(Data items)
═══
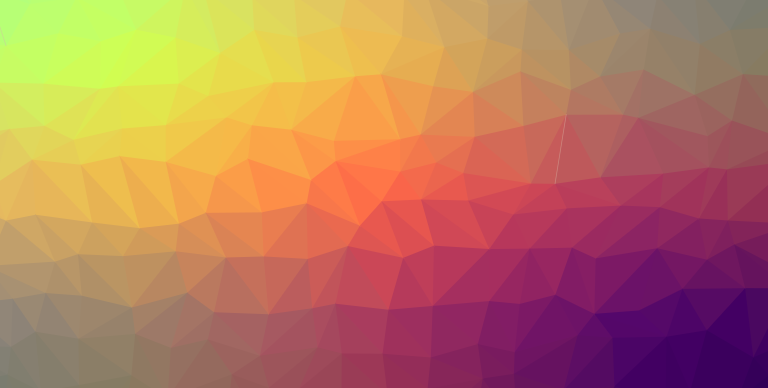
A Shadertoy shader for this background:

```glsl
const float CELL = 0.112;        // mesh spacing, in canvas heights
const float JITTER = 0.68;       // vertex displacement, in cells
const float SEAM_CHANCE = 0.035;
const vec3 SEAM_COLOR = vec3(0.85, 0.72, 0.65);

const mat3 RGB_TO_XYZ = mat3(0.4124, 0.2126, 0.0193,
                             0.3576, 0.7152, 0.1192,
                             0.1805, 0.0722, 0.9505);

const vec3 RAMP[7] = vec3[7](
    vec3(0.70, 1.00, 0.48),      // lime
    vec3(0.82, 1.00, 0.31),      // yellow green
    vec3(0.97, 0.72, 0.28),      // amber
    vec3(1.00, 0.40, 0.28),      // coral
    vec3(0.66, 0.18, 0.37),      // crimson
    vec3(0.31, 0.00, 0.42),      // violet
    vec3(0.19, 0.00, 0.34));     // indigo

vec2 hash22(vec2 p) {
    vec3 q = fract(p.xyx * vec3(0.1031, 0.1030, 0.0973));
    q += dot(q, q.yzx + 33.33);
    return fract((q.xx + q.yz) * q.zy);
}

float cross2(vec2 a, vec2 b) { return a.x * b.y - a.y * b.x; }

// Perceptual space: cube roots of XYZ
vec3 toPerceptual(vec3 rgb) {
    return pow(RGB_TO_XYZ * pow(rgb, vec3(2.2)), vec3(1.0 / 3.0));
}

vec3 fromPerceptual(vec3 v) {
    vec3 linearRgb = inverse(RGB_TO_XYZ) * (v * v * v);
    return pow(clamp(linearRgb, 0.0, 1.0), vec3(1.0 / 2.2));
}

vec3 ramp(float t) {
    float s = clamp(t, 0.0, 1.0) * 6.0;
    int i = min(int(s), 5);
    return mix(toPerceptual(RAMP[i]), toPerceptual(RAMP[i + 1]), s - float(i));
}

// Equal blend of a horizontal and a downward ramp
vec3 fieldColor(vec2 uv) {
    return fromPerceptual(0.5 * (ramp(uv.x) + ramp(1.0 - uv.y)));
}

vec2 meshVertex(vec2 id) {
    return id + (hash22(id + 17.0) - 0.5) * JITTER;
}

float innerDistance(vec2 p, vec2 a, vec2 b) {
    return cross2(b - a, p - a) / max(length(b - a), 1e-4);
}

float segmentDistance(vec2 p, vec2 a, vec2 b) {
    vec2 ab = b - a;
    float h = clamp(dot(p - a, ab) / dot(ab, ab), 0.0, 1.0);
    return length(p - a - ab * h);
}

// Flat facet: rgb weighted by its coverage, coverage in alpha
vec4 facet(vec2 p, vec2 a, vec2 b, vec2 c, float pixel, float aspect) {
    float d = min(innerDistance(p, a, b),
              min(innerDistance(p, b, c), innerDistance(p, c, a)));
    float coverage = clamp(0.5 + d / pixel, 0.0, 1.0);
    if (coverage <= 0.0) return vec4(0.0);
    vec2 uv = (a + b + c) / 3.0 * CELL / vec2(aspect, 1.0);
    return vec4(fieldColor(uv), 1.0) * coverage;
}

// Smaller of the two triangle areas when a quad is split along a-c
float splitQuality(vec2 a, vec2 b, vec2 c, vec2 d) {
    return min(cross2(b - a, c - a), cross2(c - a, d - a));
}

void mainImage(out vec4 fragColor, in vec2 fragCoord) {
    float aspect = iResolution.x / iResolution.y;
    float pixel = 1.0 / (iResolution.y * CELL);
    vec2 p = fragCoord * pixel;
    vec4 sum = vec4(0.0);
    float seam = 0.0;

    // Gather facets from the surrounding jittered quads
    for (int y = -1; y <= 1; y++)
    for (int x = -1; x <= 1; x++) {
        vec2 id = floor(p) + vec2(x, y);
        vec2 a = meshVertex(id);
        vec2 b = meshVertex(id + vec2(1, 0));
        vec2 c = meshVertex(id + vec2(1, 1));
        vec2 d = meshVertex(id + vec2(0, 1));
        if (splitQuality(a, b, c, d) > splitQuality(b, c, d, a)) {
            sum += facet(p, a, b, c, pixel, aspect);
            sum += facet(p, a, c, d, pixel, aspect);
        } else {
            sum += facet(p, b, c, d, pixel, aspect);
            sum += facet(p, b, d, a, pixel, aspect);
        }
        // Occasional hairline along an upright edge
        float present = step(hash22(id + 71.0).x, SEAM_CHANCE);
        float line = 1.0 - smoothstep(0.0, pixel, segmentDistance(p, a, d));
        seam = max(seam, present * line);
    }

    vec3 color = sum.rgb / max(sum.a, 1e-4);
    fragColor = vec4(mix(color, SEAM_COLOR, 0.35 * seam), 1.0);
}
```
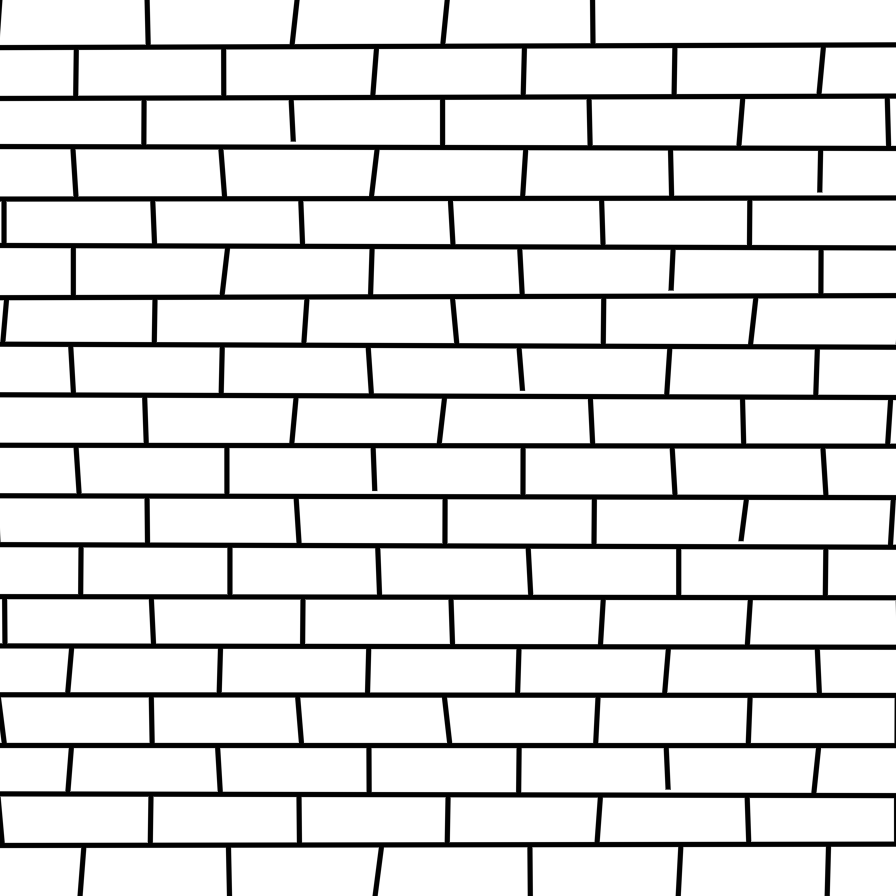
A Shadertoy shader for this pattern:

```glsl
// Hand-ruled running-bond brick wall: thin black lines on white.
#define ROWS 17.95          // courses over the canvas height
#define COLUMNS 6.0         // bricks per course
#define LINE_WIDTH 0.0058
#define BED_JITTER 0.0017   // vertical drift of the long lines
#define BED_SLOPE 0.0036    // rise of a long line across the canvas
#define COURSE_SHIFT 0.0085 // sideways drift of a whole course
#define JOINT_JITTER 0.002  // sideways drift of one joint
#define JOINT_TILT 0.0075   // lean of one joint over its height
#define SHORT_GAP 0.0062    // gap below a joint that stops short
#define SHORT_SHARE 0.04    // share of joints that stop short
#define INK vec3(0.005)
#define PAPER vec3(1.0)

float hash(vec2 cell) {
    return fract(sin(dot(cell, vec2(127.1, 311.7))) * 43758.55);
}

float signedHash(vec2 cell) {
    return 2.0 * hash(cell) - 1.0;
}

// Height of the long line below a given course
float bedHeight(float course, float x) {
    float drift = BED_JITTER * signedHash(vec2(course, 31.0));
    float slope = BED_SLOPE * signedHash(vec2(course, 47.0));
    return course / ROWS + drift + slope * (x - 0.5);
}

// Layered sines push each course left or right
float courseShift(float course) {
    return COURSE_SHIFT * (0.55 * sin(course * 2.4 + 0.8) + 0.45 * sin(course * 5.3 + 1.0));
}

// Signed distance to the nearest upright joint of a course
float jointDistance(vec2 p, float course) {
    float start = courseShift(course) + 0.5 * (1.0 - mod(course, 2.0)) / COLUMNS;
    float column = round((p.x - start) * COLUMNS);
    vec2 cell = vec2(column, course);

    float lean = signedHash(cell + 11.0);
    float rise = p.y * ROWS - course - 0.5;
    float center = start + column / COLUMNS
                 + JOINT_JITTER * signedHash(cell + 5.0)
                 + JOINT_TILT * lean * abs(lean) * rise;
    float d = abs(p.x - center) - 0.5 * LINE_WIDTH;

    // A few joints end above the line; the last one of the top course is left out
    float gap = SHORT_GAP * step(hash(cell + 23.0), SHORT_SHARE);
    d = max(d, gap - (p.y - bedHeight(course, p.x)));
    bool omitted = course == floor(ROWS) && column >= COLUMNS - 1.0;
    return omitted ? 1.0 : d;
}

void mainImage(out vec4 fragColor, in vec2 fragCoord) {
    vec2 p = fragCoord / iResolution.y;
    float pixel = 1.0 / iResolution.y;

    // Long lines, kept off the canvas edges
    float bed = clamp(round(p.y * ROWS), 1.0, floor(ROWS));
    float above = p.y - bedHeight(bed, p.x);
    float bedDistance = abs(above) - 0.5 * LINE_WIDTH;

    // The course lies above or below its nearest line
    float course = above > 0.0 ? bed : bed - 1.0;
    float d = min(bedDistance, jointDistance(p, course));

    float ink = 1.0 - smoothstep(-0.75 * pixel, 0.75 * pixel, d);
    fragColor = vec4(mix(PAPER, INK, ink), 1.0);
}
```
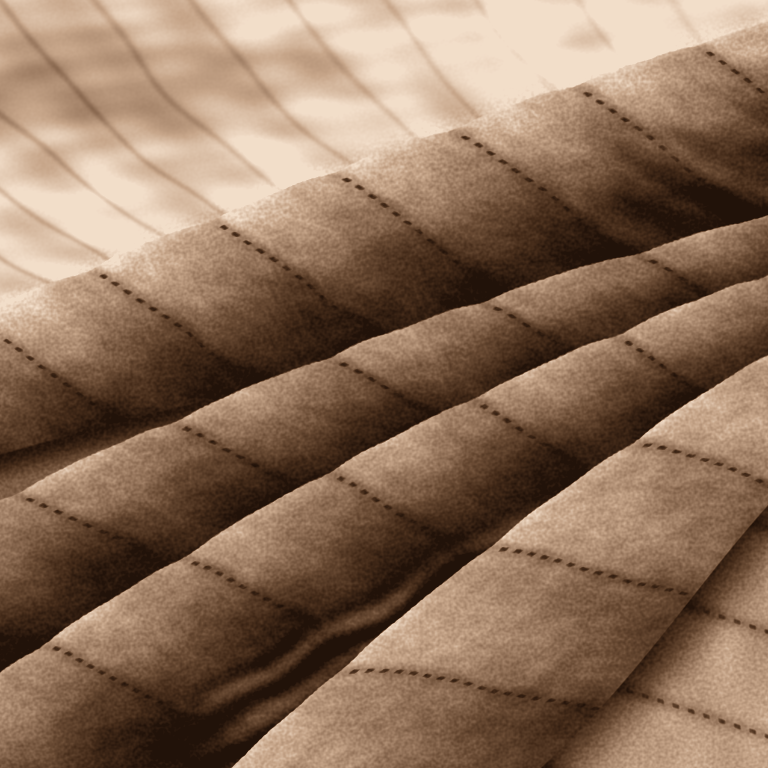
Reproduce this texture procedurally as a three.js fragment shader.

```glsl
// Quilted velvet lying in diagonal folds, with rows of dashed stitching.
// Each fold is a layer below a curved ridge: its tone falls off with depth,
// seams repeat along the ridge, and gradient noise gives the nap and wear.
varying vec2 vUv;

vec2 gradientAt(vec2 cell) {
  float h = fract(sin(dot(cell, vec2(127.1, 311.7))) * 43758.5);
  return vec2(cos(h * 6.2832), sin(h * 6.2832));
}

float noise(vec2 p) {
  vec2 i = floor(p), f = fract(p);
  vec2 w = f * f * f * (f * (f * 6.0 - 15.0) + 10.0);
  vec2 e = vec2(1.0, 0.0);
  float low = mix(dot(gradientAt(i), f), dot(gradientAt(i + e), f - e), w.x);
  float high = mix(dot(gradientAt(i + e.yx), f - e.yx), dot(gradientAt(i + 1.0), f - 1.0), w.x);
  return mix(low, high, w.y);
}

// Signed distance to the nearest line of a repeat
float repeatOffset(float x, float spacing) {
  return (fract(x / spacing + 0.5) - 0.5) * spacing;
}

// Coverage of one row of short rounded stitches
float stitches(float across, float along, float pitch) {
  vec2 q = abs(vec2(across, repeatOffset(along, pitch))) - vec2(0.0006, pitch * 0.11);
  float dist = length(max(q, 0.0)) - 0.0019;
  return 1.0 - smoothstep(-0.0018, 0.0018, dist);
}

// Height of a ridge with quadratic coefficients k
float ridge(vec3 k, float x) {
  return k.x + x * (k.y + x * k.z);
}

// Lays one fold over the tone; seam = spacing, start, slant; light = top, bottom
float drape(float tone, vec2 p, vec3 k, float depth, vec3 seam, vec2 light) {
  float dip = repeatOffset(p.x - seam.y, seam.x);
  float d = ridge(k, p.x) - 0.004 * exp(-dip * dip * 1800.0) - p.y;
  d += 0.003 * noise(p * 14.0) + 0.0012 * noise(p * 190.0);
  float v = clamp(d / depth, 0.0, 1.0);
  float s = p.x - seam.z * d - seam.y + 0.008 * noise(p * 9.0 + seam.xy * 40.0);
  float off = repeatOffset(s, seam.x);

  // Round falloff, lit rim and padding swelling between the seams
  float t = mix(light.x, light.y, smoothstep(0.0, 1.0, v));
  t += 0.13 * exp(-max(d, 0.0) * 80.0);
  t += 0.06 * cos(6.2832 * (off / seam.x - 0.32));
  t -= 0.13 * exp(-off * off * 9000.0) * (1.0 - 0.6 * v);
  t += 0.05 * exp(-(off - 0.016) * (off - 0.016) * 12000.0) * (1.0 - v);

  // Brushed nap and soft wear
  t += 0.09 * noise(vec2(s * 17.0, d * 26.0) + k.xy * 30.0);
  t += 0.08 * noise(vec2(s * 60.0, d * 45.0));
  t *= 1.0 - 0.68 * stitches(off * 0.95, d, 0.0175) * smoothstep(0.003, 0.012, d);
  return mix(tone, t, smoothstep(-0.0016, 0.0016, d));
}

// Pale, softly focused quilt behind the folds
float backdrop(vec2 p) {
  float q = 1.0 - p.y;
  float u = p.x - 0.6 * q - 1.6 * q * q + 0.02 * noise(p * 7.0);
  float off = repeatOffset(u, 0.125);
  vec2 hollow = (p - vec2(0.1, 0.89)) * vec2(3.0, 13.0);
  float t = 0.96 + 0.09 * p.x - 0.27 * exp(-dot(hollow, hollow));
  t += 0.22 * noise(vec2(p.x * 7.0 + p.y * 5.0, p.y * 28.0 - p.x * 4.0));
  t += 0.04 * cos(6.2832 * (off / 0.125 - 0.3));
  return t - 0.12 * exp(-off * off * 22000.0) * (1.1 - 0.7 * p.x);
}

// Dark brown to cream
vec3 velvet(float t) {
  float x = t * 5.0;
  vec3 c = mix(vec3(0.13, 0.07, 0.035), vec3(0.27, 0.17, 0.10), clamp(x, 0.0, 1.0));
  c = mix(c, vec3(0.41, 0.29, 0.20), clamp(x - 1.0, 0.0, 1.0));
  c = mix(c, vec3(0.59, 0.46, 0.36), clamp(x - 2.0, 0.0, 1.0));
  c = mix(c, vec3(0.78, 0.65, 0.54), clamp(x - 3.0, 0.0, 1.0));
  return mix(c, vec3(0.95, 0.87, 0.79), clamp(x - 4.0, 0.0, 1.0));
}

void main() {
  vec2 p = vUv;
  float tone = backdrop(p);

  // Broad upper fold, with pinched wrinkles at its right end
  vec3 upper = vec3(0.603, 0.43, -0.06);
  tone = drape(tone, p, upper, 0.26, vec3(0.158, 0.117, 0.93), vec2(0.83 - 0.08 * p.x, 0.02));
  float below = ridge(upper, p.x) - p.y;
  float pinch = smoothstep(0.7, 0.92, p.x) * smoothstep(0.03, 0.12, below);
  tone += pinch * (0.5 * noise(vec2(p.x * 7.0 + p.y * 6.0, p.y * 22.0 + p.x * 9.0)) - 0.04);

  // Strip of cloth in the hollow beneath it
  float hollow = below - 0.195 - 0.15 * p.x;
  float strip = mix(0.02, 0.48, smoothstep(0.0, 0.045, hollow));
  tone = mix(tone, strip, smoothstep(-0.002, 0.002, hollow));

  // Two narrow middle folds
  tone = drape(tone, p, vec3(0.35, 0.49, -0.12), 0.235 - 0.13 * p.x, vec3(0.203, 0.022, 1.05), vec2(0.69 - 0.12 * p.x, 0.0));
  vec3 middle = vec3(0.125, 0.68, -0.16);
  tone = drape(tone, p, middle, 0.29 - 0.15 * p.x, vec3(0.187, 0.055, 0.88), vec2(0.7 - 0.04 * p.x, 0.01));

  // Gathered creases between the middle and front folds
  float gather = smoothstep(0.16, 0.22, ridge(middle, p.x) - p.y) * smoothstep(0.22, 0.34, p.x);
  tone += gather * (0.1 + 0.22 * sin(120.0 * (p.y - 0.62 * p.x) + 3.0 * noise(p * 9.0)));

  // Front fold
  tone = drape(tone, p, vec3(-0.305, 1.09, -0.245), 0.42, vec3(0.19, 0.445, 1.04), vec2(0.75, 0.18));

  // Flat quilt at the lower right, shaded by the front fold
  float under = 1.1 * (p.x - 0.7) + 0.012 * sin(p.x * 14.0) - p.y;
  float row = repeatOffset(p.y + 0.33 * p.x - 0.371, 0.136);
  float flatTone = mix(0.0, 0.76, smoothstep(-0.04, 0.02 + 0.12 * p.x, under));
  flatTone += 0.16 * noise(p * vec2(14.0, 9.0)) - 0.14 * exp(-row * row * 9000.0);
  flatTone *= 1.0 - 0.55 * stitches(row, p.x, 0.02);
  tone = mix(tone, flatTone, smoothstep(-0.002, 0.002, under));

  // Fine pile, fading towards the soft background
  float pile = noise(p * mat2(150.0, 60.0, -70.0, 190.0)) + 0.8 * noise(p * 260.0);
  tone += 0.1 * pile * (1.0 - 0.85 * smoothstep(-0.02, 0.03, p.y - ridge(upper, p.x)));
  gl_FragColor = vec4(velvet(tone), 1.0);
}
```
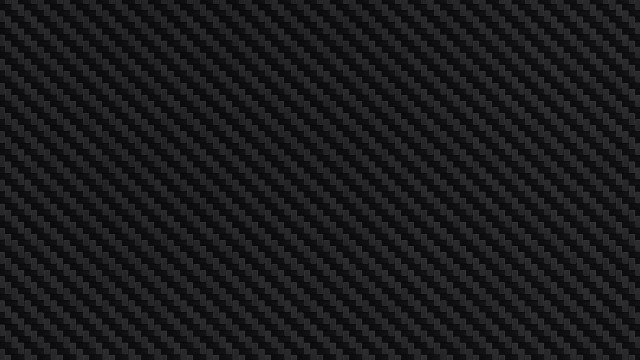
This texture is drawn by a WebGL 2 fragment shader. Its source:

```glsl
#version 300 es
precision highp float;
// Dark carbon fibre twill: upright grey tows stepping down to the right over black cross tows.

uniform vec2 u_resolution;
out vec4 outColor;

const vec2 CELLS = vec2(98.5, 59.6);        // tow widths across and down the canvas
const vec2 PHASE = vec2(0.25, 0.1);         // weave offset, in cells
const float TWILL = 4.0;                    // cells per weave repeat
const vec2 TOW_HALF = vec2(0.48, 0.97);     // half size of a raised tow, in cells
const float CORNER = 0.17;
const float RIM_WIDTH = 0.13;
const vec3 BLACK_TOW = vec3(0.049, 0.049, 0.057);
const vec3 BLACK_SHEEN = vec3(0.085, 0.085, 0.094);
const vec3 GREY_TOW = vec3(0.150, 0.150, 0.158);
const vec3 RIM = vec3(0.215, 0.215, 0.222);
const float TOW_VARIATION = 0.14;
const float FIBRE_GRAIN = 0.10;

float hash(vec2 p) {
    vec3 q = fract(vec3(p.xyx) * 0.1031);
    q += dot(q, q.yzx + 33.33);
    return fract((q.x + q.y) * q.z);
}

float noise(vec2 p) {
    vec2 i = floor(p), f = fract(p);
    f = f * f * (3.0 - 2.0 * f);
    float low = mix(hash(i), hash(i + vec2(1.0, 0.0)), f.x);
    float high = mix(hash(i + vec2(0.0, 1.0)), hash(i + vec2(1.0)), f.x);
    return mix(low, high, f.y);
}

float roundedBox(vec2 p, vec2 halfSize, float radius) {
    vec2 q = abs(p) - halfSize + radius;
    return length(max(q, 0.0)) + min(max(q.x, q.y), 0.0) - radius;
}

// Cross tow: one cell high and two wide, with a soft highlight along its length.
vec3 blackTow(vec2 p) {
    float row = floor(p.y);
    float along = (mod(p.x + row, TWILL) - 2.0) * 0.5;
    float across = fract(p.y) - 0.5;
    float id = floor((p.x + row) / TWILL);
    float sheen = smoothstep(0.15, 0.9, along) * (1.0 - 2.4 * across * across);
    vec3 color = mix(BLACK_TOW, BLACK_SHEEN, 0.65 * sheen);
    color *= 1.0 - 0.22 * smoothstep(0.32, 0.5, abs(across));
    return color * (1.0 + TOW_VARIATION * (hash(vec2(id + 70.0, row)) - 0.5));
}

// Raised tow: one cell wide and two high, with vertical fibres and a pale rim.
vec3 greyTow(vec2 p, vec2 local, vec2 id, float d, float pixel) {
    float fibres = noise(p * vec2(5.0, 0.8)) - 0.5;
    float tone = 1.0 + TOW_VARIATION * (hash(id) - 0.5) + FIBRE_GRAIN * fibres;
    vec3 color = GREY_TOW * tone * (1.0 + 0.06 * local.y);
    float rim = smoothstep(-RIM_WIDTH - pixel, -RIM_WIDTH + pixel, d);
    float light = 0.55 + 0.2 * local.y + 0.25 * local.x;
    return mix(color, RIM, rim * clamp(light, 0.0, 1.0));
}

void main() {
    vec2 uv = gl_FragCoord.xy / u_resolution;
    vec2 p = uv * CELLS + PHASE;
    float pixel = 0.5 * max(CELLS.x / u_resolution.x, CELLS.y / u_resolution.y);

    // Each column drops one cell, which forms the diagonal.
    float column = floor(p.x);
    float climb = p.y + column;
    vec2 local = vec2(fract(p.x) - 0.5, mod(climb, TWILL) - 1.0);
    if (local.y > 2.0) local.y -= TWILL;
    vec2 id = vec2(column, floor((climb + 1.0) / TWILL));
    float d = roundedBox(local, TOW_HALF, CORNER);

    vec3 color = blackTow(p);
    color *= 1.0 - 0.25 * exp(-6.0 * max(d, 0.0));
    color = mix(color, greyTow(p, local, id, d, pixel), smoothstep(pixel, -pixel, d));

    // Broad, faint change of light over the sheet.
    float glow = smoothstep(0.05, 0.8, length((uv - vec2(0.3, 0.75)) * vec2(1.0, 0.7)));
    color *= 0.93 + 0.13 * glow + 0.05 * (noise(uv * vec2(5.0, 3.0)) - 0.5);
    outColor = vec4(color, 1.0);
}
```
═══
List every line above that holds the word "local".

[RESPONSE TO THIS TASK]
vec3 greyTow(vec2 p, vec2 local, vec2 id, float d, float pixel) {
    vec3 color = GREY_TOW * tone * (1.0 + 0.06 * local.y);
    float light = 0.55 + 0.2 * local.y + 0.25 * local.x;
    vec2 local = vec2(fract(p.x) - 0.5, mod(climb, TWILL) - 1.0);
    if (local.y > 2.0) local.y -= TWILL;
    float d = roundedBox(local, TOW_HALF, CORNER);
    color = mix(color, greyTow(p, local, id, d, pixel), smoothstep(pixel, -pixel, d));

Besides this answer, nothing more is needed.